[WHAT TO PRODUCE] If a line in the records below contains the word "hidden", copy it.
[RECORDS Boundary: Start]
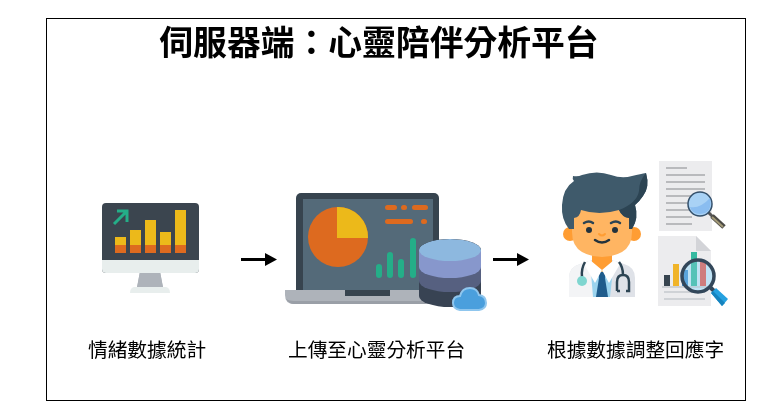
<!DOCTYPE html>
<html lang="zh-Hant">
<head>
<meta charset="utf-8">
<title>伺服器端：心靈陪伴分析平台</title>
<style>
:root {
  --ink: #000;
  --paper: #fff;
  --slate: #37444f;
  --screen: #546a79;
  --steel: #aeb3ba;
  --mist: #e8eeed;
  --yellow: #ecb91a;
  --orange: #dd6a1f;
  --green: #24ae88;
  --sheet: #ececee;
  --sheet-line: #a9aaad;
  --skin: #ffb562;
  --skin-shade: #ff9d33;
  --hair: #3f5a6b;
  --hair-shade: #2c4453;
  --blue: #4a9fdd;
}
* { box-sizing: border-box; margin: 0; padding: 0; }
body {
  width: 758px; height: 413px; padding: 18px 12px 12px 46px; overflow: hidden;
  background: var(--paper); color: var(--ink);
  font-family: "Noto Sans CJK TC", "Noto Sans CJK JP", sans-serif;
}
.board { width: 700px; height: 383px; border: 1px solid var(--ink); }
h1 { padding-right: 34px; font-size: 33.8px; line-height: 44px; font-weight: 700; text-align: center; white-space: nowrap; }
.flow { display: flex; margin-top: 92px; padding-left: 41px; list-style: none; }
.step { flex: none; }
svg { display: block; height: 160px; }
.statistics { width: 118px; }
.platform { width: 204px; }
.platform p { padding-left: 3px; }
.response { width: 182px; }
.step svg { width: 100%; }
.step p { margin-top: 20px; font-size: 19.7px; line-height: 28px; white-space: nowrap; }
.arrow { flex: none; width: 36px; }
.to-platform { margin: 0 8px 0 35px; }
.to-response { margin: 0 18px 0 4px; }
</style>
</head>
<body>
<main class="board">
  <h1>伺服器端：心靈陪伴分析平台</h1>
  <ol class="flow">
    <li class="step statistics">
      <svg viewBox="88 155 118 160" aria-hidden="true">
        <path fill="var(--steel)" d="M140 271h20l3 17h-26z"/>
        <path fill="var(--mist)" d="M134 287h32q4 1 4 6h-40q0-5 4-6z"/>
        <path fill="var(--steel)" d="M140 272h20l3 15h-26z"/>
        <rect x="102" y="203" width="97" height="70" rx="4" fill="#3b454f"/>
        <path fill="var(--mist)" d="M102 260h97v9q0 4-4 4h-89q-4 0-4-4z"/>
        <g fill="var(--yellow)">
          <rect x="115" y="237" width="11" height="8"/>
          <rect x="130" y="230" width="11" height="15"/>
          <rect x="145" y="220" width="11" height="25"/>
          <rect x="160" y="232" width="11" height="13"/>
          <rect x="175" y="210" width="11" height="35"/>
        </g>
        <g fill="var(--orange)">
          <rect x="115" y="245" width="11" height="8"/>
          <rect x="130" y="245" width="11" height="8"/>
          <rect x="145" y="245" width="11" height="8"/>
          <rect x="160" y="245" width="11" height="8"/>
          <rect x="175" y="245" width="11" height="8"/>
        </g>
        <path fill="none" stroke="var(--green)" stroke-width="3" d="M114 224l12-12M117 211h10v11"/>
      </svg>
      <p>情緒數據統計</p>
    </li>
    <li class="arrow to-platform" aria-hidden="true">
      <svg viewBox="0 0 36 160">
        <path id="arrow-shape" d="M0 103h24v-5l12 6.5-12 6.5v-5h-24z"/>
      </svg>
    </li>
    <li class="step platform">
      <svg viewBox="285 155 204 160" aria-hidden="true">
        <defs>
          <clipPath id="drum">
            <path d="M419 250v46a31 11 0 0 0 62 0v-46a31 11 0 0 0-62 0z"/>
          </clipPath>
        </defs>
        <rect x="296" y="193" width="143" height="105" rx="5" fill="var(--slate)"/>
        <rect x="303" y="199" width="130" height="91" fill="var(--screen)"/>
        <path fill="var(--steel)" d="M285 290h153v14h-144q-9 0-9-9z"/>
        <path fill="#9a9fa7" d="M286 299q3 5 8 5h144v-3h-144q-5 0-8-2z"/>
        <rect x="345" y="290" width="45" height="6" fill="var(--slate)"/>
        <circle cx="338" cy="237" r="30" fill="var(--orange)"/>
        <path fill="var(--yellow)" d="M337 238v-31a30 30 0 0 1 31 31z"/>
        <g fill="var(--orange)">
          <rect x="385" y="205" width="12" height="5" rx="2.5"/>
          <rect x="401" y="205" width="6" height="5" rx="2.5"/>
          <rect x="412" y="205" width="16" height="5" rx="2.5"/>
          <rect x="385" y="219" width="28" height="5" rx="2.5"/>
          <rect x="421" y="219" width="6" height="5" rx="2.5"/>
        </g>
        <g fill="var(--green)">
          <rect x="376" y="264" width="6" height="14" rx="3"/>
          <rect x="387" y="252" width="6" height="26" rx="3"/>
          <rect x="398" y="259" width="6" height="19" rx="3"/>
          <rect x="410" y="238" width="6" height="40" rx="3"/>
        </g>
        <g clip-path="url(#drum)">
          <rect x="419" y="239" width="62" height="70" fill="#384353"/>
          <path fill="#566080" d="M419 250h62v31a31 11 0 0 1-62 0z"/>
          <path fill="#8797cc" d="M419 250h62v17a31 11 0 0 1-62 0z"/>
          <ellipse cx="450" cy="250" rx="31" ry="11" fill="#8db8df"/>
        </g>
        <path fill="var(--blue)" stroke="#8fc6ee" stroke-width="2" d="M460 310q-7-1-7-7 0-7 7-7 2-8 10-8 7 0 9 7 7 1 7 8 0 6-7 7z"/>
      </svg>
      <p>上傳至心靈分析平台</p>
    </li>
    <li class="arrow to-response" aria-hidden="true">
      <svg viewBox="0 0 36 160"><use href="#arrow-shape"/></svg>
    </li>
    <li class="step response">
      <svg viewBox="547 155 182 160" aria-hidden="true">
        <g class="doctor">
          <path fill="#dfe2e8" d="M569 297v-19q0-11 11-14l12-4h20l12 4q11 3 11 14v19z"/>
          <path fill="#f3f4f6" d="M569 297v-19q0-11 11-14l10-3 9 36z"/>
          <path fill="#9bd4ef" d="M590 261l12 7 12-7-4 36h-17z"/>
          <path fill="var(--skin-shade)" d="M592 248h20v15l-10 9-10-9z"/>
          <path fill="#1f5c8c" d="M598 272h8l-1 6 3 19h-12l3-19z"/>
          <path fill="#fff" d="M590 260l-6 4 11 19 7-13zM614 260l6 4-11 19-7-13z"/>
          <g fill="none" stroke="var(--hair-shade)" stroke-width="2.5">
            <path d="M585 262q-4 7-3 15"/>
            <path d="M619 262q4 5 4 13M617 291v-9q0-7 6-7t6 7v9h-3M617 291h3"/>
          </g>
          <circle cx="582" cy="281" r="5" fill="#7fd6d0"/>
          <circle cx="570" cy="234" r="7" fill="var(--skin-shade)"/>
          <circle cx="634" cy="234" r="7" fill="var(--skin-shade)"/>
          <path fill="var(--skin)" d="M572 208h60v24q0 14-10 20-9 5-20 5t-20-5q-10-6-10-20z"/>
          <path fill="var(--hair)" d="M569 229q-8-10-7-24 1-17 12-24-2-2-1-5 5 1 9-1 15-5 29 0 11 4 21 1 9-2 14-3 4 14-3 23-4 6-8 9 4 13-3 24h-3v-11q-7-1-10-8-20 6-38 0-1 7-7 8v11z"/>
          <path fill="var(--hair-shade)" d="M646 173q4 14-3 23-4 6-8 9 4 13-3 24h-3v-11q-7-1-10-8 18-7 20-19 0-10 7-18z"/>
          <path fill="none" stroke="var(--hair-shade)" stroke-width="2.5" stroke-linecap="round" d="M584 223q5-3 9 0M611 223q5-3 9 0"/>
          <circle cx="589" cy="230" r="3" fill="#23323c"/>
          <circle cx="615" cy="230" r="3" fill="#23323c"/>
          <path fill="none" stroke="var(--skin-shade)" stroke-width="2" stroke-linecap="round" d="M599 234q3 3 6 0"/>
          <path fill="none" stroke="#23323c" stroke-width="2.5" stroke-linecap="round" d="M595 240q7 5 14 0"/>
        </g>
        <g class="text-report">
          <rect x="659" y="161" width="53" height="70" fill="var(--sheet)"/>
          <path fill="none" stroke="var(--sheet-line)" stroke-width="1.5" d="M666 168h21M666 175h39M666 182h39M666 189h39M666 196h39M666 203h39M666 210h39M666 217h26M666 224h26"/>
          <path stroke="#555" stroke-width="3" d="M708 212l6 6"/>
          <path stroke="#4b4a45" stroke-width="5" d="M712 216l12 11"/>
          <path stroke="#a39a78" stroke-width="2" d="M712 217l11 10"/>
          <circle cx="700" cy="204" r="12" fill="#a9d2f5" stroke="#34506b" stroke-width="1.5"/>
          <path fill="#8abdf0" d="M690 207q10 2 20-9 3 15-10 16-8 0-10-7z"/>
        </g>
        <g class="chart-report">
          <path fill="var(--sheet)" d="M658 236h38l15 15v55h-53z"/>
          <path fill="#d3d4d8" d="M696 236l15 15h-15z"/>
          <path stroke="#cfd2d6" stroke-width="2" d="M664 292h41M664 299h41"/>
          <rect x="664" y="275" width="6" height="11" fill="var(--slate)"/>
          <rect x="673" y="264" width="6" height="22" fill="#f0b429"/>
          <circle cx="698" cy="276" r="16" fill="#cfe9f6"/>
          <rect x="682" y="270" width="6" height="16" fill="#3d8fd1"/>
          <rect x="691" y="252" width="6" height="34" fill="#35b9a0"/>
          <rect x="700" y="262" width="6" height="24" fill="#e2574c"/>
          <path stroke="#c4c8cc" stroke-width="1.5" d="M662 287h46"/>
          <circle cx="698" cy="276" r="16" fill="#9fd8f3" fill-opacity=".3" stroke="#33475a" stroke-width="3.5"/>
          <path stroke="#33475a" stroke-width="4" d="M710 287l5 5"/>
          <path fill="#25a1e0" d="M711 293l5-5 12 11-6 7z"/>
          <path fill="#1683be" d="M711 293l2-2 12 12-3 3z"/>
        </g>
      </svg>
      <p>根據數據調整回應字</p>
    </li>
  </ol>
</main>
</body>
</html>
[RECORDS Boundary: End]
[EXERCISE RESPONSE]
  width: 758px; height: 413px; padding: 18px 12px 12px 46px; overflow: hidden;
      <svg viewBox="88 155 118 160" aria-hidden="true">
    <li class="arrow to-platform" aria-hidden="true">
      <svg viewBox="285 155 204 160" aria-hidden="true">
    <li class="arrow to-response" aria-hidden="true">
      <svg viewBox="547 155 182 160" aria-hidden="true">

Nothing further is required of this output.